Your answer should be a single number: the count of lines in the entries below that contain "look".

::: RECORDS FOR THE EXERCISE :::

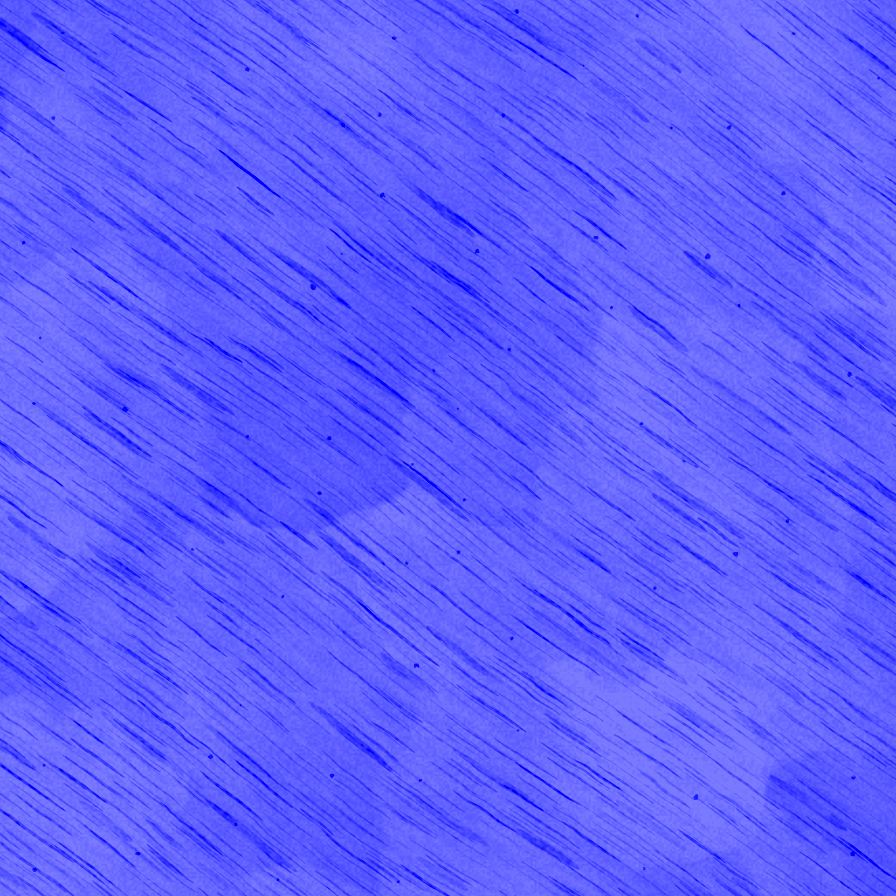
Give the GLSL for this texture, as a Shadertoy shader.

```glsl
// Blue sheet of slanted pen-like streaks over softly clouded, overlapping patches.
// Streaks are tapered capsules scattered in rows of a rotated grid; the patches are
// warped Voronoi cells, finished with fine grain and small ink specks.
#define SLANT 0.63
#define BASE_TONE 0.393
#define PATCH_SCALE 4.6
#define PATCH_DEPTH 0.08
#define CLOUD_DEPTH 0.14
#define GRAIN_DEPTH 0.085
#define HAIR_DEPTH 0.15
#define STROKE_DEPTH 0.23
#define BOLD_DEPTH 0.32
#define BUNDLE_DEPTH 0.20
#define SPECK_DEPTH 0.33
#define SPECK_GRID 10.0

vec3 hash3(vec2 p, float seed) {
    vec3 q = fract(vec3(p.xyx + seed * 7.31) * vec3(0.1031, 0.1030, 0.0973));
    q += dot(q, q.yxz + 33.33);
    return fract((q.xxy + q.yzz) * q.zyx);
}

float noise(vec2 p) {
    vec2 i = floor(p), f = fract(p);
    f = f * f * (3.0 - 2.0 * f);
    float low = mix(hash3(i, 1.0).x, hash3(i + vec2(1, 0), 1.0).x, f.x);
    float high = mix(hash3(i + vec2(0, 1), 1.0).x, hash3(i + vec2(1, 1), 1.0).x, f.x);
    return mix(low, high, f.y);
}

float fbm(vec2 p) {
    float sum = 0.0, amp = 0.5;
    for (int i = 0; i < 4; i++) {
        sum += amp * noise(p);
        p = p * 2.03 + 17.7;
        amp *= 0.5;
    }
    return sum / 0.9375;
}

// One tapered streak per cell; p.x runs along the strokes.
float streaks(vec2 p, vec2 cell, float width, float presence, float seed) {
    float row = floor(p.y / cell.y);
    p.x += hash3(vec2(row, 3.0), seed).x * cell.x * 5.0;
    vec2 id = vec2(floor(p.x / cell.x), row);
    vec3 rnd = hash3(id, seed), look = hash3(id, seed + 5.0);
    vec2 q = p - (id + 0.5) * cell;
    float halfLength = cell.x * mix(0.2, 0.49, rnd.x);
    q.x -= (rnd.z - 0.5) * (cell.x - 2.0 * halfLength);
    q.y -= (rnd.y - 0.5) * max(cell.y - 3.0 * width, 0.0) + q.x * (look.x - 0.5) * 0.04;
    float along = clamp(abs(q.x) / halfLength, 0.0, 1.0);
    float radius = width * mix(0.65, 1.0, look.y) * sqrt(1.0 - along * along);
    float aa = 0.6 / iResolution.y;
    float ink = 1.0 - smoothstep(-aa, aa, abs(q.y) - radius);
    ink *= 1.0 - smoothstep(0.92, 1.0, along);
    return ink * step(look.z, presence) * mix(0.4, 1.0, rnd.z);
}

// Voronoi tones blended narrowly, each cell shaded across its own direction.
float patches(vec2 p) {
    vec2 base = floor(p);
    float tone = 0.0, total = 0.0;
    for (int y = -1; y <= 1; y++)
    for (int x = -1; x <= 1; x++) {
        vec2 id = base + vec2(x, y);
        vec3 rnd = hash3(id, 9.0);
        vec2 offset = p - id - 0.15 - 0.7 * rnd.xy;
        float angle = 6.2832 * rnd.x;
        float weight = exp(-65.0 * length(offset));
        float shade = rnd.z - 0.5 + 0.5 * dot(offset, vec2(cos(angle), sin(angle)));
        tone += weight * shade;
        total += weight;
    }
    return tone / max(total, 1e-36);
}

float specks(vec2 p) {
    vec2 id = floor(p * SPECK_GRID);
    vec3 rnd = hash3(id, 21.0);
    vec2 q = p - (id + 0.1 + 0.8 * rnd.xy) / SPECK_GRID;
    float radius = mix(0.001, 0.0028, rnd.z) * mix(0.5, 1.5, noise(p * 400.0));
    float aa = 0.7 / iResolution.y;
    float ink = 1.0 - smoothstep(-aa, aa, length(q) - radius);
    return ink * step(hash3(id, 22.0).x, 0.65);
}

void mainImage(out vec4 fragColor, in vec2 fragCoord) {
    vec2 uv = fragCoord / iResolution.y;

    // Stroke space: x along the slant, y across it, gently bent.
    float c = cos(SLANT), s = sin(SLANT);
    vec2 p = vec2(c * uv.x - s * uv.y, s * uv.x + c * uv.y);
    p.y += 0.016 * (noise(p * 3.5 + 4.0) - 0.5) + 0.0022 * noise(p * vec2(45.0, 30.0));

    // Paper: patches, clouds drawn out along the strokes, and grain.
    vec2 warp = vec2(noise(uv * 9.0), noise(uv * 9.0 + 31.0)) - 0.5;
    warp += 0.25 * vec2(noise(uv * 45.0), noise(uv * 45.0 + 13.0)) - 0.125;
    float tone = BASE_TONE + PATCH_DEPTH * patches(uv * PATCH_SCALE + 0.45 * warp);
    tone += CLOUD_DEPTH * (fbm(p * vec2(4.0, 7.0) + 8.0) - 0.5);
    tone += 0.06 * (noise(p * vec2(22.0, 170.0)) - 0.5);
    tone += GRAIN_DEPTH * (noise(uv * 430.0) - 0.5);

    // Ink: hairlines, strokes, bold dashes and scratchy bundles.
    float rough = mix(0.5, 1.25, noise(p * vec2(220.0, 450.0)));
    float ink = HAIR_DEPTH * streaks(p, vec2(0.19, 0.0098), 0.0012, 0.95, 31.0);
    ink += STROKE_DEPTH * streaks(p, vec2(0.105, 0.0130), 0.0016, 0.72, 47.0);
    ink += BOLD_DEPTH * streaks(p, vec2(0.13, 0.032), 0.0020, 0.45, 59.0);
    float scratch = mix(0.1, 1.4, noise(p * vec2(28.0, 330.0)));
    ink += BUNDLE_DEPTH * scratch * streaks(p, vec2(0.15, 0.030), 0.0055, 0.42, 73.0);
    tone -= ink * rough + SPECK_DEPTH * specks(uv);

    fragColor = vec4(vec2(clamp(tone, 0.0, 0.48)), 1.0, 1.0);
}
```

:::

## ANSWER TO THIS PROBLEM
4